## Exercise requirements
Return the data below in full, exactly as it stands.

*** Begin section ***

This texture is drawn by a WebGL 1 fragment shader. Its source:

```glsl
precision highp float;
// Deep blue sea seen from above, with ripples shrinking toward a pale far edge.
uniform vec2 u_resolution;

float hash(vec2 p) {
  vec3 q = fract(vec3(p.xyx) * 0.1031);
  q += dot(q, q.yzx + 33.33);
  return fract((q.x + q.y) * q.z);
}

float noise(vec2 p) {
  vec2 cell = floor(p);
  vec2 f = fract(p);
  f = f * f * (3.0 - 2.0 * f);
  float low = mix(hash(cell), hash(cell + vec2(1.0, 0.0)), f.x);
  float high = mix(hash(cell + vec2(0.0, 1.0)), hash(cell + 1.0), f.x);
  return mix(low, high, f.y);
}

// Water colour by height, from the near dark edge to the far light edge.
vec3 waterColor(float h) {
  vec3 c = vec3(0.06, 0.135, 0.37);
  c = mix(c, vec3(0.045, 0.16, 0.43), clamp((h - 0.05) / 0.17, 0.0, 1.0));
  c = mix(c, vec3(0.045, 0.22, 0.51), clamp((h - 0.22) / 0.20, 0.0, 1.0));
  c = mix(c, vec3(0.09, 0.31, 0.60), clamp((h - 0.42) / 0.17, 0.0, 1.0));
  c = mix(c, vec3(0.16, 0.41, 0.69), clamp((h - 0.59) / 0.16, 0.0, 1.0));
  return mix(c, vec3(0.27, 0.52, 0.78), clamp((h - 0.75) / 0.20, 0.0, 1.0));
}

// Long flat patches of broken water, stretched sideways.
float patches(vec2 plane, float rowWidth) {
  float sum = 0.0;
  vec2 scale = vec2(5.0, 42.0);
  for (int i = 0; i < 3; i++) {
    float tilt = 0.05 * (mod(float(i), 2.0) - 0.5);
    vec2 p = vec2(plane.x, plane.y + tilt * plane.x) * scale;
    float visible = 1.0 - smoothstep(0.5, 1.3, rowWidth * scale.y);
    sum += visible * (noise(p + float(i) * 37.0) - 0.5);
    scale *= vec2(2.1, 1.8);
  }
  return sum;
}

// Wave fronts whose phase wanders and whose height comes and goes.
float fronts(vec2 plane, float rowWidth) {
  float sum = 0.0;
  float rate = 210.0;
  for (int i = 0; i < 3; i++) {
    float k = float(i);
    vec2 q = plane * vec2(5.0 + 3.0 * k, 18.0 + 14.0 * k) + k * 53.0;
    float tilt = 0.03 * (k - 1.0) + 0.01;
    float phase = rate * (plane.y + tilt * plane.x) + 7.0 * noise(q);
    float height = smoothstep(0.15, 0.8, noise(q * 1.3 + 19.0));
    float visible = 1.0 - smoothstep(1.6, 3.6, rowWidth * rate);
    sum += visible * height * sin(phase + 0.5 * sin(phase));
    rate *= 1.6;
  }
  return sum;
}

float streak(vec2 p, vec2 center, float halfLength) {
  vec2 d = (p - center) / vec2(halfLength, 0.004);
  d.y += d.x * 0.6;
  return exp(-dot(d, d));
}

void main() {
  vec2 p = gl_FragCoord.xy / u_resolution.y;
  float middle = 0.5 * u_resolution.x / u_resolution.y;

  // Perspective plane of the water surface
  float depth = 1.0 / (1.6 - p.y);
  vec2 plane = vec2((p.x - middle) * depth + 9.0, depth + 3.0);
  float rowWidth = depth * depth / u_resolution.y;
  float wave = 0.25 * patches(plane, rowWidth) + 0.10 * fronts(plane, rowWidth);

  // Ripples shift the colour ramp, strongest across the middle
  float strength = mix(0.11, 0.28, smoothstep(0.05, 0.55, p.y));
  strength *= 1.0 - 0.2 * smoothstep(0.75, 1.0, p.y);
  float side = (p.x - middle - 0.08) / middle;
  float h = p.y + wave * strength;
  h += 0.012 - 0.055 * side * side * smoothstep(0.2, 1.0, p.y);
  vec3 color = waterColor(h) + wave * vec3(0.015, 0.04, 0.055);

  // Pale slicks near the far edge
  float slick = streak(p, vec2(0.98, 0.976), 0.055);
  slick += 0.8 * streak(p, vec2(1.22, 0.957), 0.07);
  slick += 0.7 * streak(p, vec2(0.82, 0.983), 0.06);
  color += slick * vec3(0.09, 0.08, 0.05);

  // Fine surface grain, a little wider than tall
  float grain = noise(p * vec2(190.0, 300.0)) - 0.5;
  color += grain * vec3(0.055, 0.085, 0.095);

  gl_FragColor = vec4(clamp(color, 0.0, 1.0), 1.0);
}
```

*** End section ***

## Reply
This texture is drawn by a WebGL 1 fragment shader. Its source:

```glsl
precision highp float;
// Deep blue sea seen from above, with ripples shrinking toward a pale far edge.
uniform vec2 u_resolution;

float hash(vec2 p) {
  vec3 q = fract(vec3(p.xyx) * 0.1031);
  q += dot(q, q.yzx + 33.33);
  return fract((q.x + q.y) * q.z);
}

float noise(vec2 p) {
  vec2 cell = floor(p);
  vec2 f = fract(p);
  f = f * f * (3.0 - 2.0 * f);
  float low = mix(hash(cell), hash(cell + vec2(1.0, 0.0)), f.x);
  float high = mix(hash(cell + vec2(0.0, 1.0)), hash(cell + 1.0), f.x);
  return mix(low, high, f.y);
}

// Water colour by height, from the near dark edge to the far light edge.
vec3 waterColor(float h) {
  vec3 c = vec3(0.06, 0.135, 0.37);
  c = mix(c, vec3(0.045, 0.16, 0.43), clamp((h - 0.05) / 0.17, 0.0, 1.0));
  c = mix(c, vec3(0.045, 0.22, 0.51), clamp((h - 0.22) / 0.20, 0.0, 1.0));
  c = mix(c, vec3(0.09, 0.31, 0.60), clamp((h - 0.42) / 0.17, 0.0, 1.0));
  c = mix(c, vec3(0.16, 0.41, 0.69), clamp((h - 0.59) / 0.16, 0.0, 1.0));
  return mix(c, vec3(0.27, 0.52, 0.78), clamp((h - 0.75) / 0.20, 0.0, 1.0));
}

// Long flat patches of broken water, stretched sideways.
float patches(vec2 plane, float rowWidth) {
  float sum = 0.0;
  vec2 scale = vec2(5.0, 42.0);
  for (int i = 0; i < 3; i++) {
    float tilt = 0.05 * (mod(float(i), 2.0) - 0.5);
    vec2 p = vec2(plane.x, plane.y + tilt * plane.x) * scale;
    float visible = 1.0 - smoothstep(0.5, 1.3, rowWidth * scale.y);
    sum += visible * (noise(p + float(i) * 37.0) - 0.5);
    scale *= vec2(2.1, 1.8);
  }
  return sum;
}

// Wave fronts whose phase wanders and whose height comes and goes.
float fronts(vec2 plane, float rowWidth) {
  float sum = 0.0;
  float rate = 210.0;
  for (int i = 0; i < 3; i++) {
    float k = float(i);
    vec2 q = plane * vec2(5.0 + 3.0 * k, 18.0 + 14.0 * k) + k * 53.0;
    float tilt = 0.03 * (k - 1.0) + 0.01;
    float phase = rate * (plane.y + tilt * plane.x) + 7.0 * noise(q);
    float height = smoothstep(0.15, 0.8, noise(q * 1.3 + 19.0));
    float visible = 1.0 - smoothstep(1.6, 3.6, rowWidth * rate);
    sum += visible * height * sin(phase + 0.5 * sin(phase));
    rate *= 1.6;
  }
  return sum;
}

float streak(vec2 p, vec2 center, float halfLength) {
  vec2 d = (p - center) / vec2(halfLength, 0.004);
  d.y += d.x * 0.6;
  return exp(-dot(d, d));
}

void main() {
  vec2 p = gl_FragCoord.xy / u_resolution.y;
  float middle = 0.5 * u_resolution.x / u_resolution.y;

  // Perspective plane of the water surface
  float depth = 1.0 / (1.6 - p.y);
  vec2 plane = vec2((p.x - middle) * depth + 9.0, depth + 3.0);
  float rowWidth = depth * depth / u_resolution.y;
  float wave = 0.25 * patches(plane, rowWidth) + 0.10 * fronts(plane, rowWidth);

  // Ripples shift the colour ramp, strongest across the middle
  float strength = mix(0.11, 0.28, smoothstep(0.05, 0.55, p.y));
  strength *= 1.0 - 0.2 * smoothstep(0.75, 1.0, p.y);
  float side = (p.x - middle - 0.08) / middle;
  float h = p.y + wave * strength;
  h += 0.012 - 0.055 * side * side * smoothstep(0.2, 1.0, p.y);
  vec3 color = waterColor(h) + wave * vec3(0.015, 0.04, 0.055);

  // Pale slicks near the far edge
  float slick = streak(p, vec2(0.98, 0.976), 0.055);
  slick += 0.8 * streak(p, vec2(1.22, 0.957), 0.07);
  slick += 0.7 * streak(p, vec2(0.82, 0.983), 0.06);
  color += slick * vec3(0.09, 0.08, 0.05);

  // Fine surface grain, a little wider than tall
  float grain = noise(p * vec2(190.0, 300.0)) - 0.5;
  color += grain * vec3(0.055, 0.085, 0.095);

  gl_FragColor = vec4(clamp(color, 0.0, 1.0), 1.0);
}
```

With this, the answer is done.